Sole traders could save €12k tax on cars
A new measure which came into force after the budget has escaped widespread attention.
The new and cost-saving measure could mean that sole traders would save around €12,000 on income tax if they buy an electric vehicle (EV).
The Accelerated Capital Allowances deal means that self employed sole traders who buy an EV can front-load the depreciation on the vehicle for the first year and save almost €12,000 on their tax bill. James McCarthy, Nissan chief executive said:
"When people finally wake up to this, there will be a flood of sole traders looking to get into an electric vehicle. It's a direct deduction from your tax bill."
Another major benefit of an electric vehicle is zero Benefit-in-Kind (BIK) for those who drive an EV company car. With incentives such as these, EV sales are expected to double in Ireland next year. This won’t be hard considering that it will be from such a small base.
The accumulative total of electric cars sold this year in Ireland is 3,200 and is forecast to increase to 14,000 by 2020. One difficulty which could impinge on these figures is supply of product as demand is picking up quickly across Europe.

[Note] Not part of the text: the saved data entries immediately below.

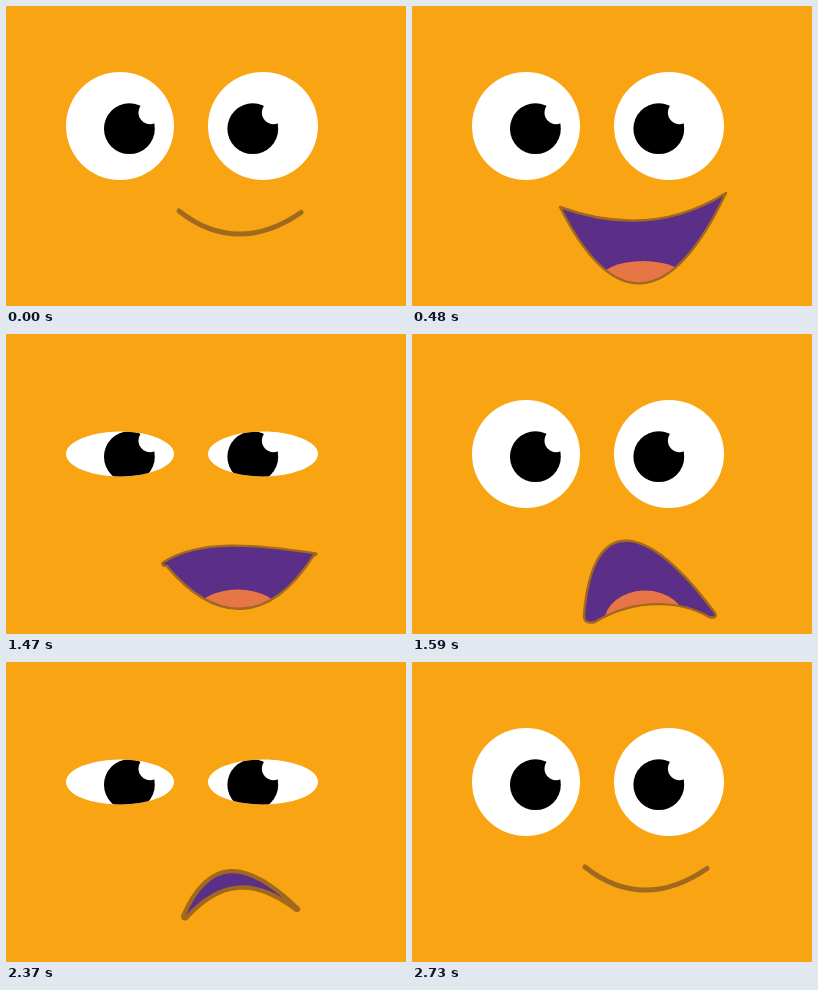
An HTML page that plays this animation: 400x300 px, repeating every 2.91 s.

```html
<!DOCTYPE html>
<html lang="en">
<head>
<meta charset="utf-8">
<title>Changing moods</title>
<style>
  html, body { margin: 0; width: 100%; height: 100%; overflow: hidden; background: #f9a513; }
  svg { display: block; width: 100%; height: 100%; }
  .mouth { fill: #5b2e88; }
  .tongue { fill: #e87545; }
  .lips { fill: none; stroke: #a0691e; stroke-linecap: round; stroke-linejoin: round; }
</style>
</head>
<body>
<svg viewBox="0 0 400 300">
  <defs>
    <clipPath id="lids">
      <ellipse class="lid" cx="114" cy="120" rx="54"/>
      <ellipse class="lid" cx="257" cy="120" rx="55"/>
    </clipPath>
    <clipPath id="inside"><path class="shape"/></clipPath>
    <g id="pupil">
      <circle cx="123.4" cy="122.7" r="25.4"/>
      <circle cx="144" cy="106.7" r="11.5" fill="#fff"/>
    </g>
  </defs>
  <rect width="400" height="300" fill="#f9a513"/>
  <g clip-path="url(#lids)">
    <rect x="50" y="50" width="270" height="140" fill="#fff"/>
    <use href="#pupil"/>
    <use href="#pupil" x="123.4"/>
  </g>
  <path class="shape mouth"/>
  <g clip-path="url(#inside)"><ellipse class="tongue"/></g>
  <path class="shape lips"/>
</svg>
<script>
const LOOP = 2910, TICK = 30;
const OPEN = 54, STRETCHED = 56.7, SHUT = 5.5;

const lowTongue = { cx: 231, cy: 275, rx: 44, ry: 20 };
const highTongue = { cx: 233, cy: 289, rx: 41, ry: 32.5 };

// A mouth is an upper curve, a right tip, a lower curve and a left heel.
const openMouth = (upper, tip, lower, heel, tongue) =>
  ({ points: [...upper, tip, ...lower, heel], tongue, line: 2.4 });

// A closed mouth runs along one curve and back.
const closedMouth = (left, a, b, right) =>
  ({ points: [left, a, b, right, right, right, b, a, left, left], tongue: lowTongue, line: 5 });

const smile = closedMouth([173, 205], [212, 236], [254, 235], [295, 206.5]);
const frown = closedMouth([179, 245], [210, 203], [240, 197], [288, 235.5]);
const laugh = openMouth(
  [[148, 201], [200, 220], [258, 222], [314, 187]], [314, 187],
  [[314, 187], [258, 305], [200, 305], [148, 201]], [148, 201], lowTongue);
const shout = openMouth(
  [[172, 280], [181, 176], [236, 189], [303, 279]], [306, 285],
  [[297, 283], [272, 268], [226, 262], [183, 288]], [171, 291], highTongue);

const blinks = [
  { stretch: 120, close: 210, shut: 240, wake: 360, end: 480 },
  { stretch: 1200, close: 1290, shut: 1350, wake: 1410, end: 1590 },
  { stretch: 2280, close: 2310, shut: 2400, wake: 2520, end: 2730 }
];
const moods = [
  { start: 360, end: 480, mouth: laugh },
  { start: 1410, end: 1560, mouth: shout },
  { start: 2310, end: 2400, mouth: frown },
  { start: 2550, end: 2700, mouth: smile }
];

const all = name => document.querySelectorAll('.' + name);
const lids = all('lid'), shapes = all('shape');
const [tongue] = all('tongue'), [lips] = all('lips');

const ramp = (start, end, t) => Math.min(1, Math.max(0, (t - start) / (end - start)));
const smooth = k => k * k * (3 - 2 * k);
const overshoot = k => smooth(k) + 1.2 * k * k * (1 - k);

// Blends numbers, and lists or objects of numbers.
function mix(a, b, k) {
  if (typeof a === 'number') return a + (b - a) * k;
  if (Array.isArray(a)) return a.map((v, i) => mix(v, b[i], k));
  return Object.fromEntries(Object.keys(a).map(key => [key, mix(a[key], b[key], k)]));
}

function lidHeight(t) {
  const blink = blinks.find(b => t >= b.stretch && t < b.end);
  if (!blink) return OPEN;
  if (t < blink.wake) return mix(STRETCHED, SHUT, ramp(blink.close, blink.shut, t));
  return mix(SHUT, OPEN, overshoot(ramp(blink.wake, blink.end, t)));
}

const mouthAt = t => moods.reduce(
  (mouth, next) => mix(mouth, next.mouth, smooth(ramp(next.start, next.end, t))), smile);

function outline(p) {
  return `M${p[0]}C${p.slice(1, 4)}Q${p[4]},${p[5]}C${p.slice(6, 9)}Q${p[9]},${p[0]}Z`;
}

function draw(now) {
  const t = Math.floor((now % LOOP) / TICK) * TICK;
  const height = lidHeight(t), mouth = mouthAt(t);
  lids.forEach(lid => lid.setAttribute('ry', height));
  shapes.forEach(path => path.setAttribute('d', outline(mouth.points)));
  for (const key in mouth.tongue) tongue.setAttribute(key, mouth.tongue[key]);
  lips.setAttribute('stroke-width', mouth.line);
}

let begin;
function frame(now) {
  begin ??= now;
  draw(Math.max(0, now - begin));
  requestAnimationFrame(frame);
}
draw(0);
requestAnimationFrame(frame);
</script>
</body>
</html>
```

There is though some concern among analysts that there is at this time in Ireland a lack of a centralised structure to manage and develop the whole EV system and in particular the charging network.
Mr McCarthy has also criticised local authorities for clamping cars while they are being charged, especially in Dublin city centre.
"We need a local authority 'buy-in' and joined-up thinking for investment in the infrastructure,"
At the moment the Departments of Transport, Finance and Environment are involved in some way or another with the development of the EV infrastructure in Ireland.
Despite taxpayers having the chance to avail of huge tax concessions such as BIK and Accelerated Capital Allowances for EVs, on the other hand, there has been no real progress on EV infrastructure in this country, not to mention how much people should pay for charging their vehicles at public points.
A few year back, Norway and Ireland started out on much the same EV footing but now Norway now has over 150,000 electric vehicles on its roads. We have 3,200.
There is absolutely no way to avoid the inevitable fact that electric or even hydrogen-powered vehicles or other propulsion methods are the future. The combustible engine, powered by petrol and diesel fuels are rapidly going to fade away.
Electric looks like it is the way of the future and Nissan alone has spent €7bn developing its electric drive train. Volkswagen is talking €84bn over a number of years. All other major marques are investing heavily in EV technologies as well. Mr McCarthy suggested that with that level of investment it can only mean that electric vehicles are the future.
"Even if something else comes along they can't divert from EV because they've committed so much to it that EV will become the dominant drive-train,"
He forecast that by 2021 new-diesel cars will decline to 25 per cent of all sales, with petrol on 55 per cent and electric vehicles and others accounting for 20 per cent of purchases.